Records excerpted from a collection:

┄┄┄┄┄┄┄┄┄┄

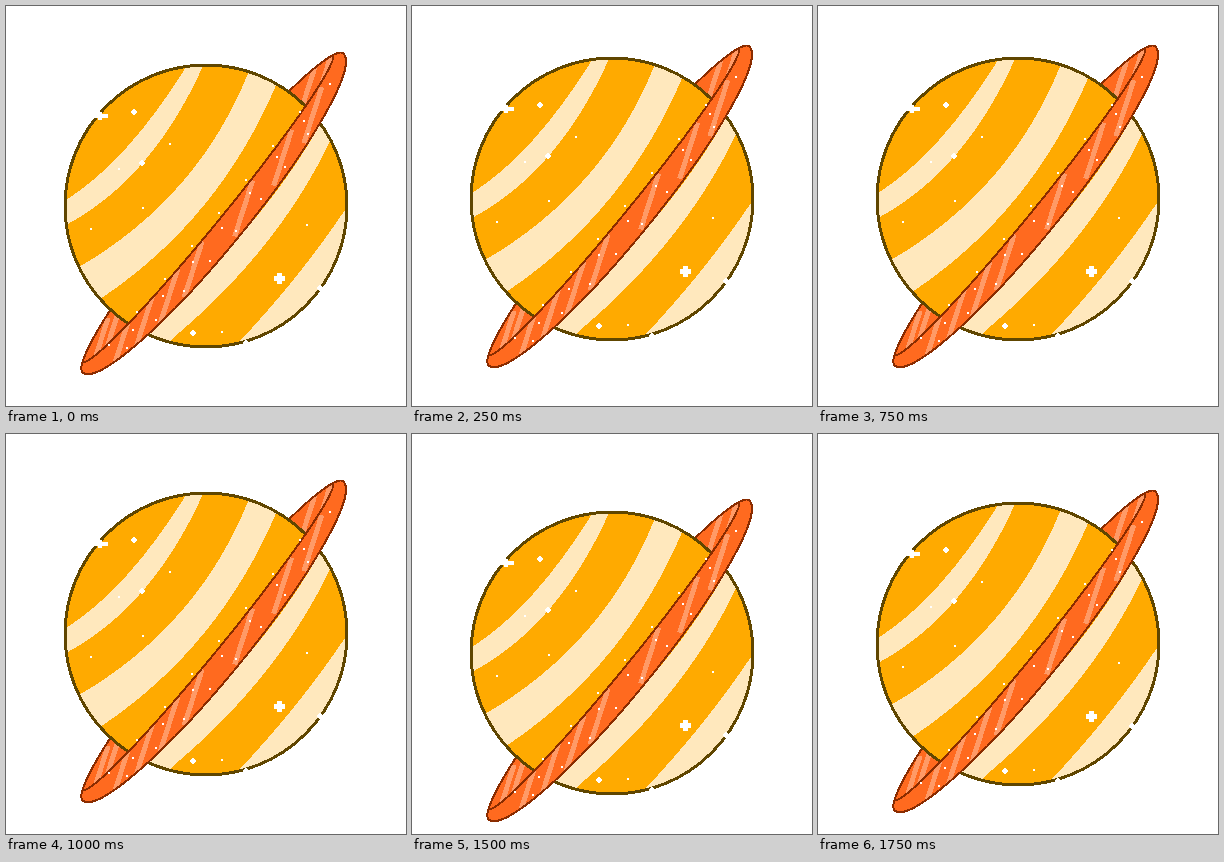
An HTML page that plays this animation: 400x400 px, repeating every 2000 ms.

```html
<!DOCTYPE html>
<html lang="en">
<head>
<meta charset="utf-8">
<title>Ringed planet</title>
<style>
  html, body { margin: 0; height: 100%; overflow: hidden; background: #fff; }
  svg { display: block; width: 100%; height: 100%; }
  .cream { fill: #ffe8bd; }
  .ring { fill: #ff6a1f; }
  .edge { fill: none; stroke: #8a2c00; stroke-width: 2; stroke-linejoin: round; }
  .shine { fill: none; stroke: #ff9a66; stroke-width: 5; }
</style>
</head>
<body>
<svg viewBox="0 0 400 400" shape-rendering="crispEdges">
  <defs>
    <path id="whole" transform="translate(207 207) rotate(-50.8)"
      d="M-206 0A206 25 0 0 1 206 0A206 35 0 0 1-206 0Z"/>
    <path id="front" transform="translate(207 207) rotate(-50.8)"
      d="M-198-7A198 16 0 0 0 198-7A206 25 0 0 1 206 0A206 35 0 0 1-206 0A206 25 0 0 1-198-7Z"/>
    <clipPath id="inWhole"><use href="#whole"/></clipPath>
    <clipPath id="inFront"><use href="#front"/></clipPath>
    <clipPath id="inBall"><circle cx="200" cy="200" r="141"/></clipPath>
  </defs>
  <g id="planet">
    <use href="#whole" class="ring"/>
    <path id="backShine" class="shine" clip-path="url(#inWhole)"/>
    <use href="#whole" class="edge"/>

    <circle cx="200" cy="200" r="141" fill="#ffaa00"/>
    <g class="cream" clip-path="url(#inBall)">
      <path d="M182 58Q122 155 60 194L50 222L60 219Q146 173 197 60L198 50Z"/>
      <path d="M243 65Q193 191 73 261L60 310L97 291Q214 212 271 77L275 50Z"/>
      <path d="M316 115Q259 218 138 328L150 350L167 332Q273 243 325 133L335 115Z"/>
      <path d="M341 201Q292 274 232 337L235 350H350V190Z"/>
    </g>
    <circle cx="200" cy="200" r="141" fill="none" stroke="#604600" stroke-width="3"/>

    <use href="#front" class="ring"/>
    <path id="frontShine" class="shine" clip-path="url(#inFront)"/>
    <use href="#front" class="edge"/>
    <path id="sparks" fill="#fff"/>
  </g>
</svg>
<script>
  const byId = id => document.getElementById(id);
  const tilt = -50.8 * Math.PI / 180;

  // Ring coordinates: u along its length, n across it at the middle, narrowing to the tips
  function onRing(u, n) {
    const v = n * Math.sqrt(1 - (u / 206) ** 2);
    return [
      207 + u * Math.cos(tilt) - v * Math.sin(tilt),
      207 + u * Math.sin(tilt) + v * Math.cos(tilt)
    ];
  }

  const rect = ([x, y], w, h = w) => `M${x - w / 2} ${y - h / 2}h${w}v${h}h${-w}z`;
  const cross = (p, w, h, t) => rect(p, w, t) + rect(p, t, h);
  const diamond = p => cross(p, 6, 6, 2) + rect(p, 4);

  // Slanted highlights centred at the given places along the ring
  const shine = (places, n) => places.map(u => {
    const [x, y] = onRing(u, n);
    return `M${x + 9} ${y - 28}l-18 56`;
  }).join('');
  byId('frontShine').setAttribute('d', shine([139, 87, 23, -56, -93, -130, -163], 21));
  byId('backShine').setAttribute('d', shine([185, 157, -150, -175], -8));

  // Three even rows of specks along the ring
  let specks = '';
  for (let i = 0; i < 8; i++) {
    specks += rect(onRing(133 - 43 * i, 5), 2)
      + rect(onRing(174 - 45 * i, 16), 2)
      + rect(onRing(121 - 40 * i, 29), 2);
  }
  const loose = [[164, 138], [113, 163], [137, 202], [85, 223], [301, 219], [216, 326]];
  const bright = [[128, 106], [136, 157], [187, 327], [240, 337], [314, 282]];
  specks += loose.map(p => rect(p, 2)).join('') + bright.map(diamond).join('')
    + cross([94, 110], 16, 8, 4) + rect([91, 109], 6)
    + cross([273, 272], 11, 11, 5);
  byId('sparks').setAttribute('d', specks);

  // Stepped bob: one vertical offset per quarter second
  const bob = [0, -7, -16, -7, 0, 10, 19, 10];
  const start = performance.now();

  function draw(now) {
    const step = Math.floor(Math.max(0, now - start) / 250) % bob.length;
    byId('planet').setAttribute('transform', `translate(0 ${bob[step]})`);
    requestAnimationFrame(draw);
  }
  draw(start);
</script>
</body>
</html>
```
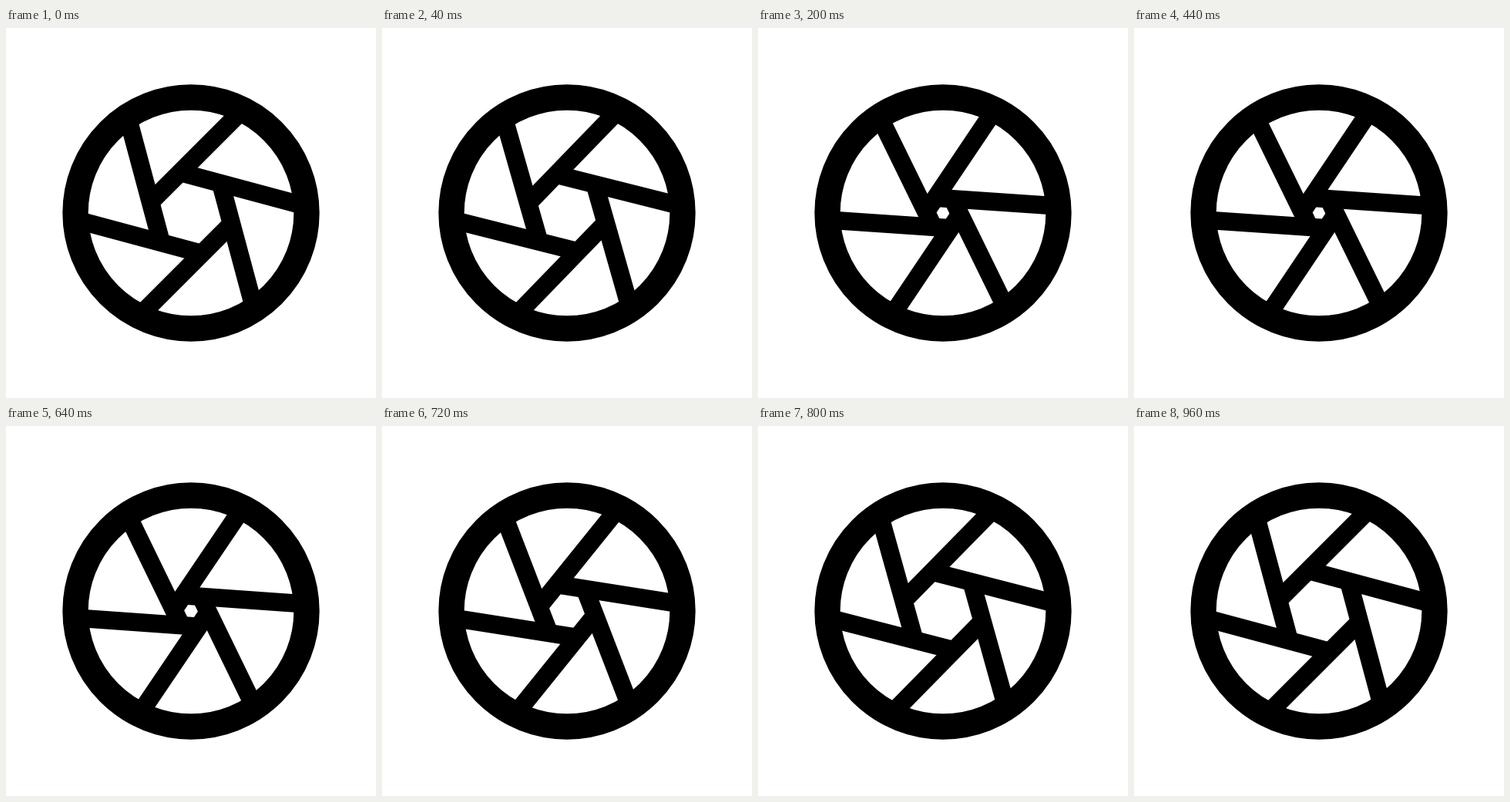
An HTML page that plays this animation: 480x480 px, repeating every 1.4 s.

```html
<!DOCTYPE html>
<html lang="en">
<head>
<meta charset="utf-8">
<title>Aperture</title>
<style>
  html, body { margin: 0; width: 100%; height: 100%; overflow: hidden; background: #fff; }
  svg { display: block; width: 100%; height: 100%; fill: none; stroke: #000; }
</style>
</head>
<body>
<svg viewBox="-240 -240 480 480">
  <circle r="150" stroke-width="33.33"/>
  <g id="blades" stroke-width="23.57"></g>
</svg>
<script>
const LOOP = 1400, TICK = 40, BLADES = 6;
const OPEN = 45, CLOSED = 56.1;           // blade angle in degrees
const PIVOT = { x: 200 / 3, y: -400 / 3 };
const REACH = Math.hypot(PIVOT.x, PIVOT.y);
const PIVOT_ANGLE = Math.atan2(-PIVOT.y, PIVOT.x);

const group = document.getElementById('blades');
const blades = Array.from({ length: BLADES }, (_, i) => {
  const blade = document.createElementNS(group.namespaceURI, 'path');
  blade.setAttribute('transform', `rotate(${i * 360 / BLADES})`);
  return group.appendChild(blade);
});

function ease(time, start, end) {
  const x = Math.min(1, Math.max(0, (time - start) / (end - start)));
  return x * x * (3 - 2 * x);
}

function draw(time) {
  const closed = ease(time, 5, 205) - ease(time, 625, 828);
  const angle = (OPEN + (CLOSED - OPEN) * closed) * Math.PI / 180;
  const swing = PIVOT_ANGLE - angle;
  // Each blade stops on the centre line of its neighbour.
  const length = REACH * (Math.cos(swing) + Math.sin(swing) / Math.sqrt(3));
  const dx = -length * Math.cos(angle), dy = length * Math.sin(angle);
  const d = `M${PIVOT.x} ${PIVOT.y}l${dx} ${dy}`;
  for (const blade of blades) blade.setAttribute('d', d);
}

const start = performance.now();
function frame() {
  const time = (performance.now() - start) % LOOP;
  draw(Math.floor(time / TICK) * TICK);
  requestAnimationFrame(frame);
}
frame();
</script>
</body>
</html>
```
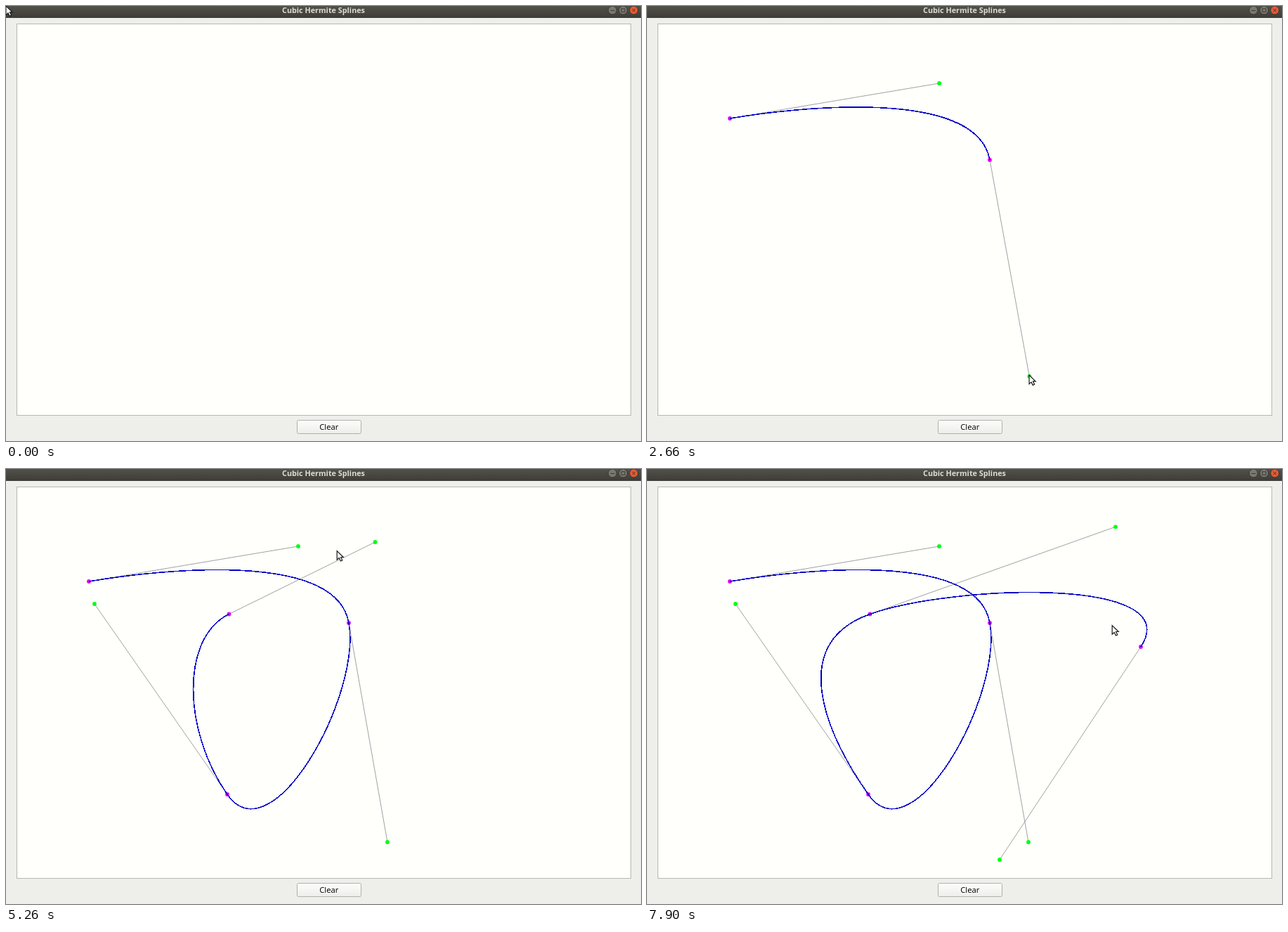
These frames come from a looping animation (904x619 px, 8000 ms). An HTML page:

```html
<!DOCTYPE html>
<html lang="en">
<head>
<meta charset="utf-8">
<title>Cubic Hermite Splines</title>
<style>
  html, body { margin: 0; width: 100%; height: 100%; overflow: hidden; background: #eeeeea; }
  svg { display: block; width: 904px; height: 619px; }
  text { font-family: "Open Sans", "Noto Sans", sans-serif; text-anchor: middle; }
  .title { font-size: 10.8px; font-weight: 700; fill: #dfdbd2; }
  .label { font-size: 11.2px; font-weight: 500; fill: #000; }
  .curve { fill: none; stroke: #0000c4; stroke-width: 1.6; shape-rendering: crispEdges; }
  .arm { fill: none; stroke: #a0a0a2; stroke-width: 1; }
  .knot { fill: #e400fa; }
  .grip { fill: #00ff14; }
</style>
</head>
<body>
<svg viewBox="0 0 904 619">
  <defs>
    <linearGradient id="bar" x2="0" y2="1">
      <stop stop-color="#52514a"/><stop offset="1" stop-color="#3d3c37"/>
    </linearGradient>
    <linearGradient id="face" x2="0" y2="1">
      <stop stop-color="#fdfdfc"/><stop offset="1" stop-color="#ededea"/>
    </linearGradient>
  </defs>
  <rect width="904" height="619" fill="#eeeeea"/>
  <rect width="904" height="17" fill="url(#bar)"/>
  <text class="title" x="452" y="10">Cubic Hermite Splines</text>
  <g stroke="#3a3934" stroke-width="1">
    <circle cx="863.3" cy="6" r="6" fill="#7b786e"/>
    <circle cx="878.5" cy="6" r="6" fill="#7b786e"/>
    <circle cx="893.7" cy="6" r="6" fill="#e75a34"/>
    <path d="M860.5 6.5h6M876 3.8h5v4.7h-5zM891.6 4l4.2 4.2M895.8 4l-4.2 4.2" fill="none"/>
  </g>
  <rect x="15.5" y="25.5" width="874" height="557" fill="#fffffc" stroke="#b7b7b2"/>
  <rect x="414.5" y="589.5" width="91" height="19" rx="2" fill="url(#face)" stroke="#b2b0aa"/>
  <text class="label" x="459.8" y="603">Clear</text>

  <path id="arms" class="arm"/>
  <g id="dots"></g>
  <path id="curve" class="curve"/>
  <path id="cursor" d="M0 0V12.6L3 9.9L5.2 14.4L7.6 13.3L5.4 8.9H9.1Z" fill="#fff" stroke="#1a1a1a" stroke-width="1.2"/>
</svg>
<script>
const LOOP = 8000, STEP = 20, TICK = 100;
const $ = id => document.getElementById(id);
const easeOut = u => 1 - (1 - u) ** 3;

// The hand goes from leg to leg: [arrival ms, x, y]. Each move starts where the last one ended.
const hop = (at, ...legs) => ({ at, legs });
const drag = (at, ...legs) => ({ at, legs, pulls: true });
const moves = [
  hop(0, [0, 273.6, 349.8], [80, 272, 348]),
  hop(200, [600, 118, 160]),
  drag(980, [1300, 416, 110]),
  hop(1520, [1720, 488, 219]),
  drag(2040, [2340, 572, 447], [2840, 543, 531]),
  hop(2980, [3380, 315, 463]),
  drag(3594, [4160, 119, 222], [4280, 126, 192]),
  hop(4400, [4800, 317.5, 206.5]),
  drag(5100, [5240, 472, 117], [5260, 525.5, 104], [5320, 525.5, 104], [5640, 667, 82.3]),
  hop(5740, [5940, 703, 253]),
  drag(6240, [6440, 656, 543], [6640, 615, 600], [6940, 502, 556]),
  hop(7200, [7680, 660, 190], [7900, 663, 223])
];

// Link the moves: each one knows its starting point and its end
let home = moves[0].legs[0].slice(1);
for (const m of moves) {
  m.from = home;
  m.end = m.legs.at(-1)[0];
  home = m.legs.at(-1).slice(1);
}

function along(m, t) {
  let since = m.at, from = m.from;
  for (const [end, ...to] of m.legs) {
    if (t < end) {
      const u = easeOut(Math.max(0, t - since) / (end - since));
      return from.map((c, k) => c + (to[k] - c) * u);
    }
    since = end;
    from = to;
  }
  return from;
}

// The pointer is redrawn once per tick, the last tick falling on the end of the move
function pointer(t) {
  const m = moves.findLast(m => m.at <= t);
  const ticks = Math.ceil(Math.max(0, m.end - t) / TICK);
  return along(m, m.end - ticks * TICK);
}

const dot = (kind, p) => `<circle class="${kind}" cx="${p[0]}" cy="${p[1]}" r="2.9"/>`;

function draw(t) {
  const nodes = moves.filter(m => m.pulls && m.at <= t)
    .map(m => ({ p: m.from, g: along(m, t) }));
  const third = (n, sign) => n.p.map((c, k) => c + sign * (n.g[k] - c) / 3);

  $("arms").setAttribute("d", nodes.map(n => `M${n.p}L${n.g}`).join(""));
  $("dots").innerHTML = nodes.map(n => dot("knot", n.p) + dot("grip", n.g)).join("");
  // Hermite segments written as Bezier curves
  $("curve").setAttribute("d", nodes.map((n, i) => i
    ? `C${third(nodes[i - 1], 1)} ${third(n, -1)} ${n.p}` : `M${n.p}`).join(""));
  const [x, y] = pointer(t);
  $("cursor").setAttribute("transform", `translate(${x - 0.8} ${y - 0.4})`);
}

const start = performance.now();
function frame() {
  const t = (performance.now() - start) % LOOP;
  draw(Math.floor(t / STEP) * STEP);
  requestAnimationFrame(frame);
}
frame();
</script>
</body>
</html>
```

┄┄┄┄┄┄┄┄┄┄

Exercise directions ▸ Filter the entries above and return only the lines holding "height".

Your response ▸
  html, body { margin: 0; height: 100%; overflow: hidden; background: #fff; }
  svg { display: block; width: 100%; height: 100%; }
  html, body { margin: 0; width: 100%; height: 100%; overflow: hidden; background: #fff; }
  svg { display: block; width: 100%; height: 100%; fill: none; stroke: #000; }
  html, body { margin: 0; width: 100%; height: 100%; overflow: hidden; background: #eeeeea; }
  svg { display: block; width: 904px; height: 619px; }
  <rect width="904" height="619" fill="#eeeeea"/>
  <rect width="904" height="17" fill="url(#bar)"/>
  <rect x="15.5" y="25.5" width="874" height="557" fill="#fffffc" stroke="#b7b7b2"/>
  <rect x="414.5" y="589.5" width="91" height="19" rx="2" fill="url(#face)" stroke="#b2b0aa"/>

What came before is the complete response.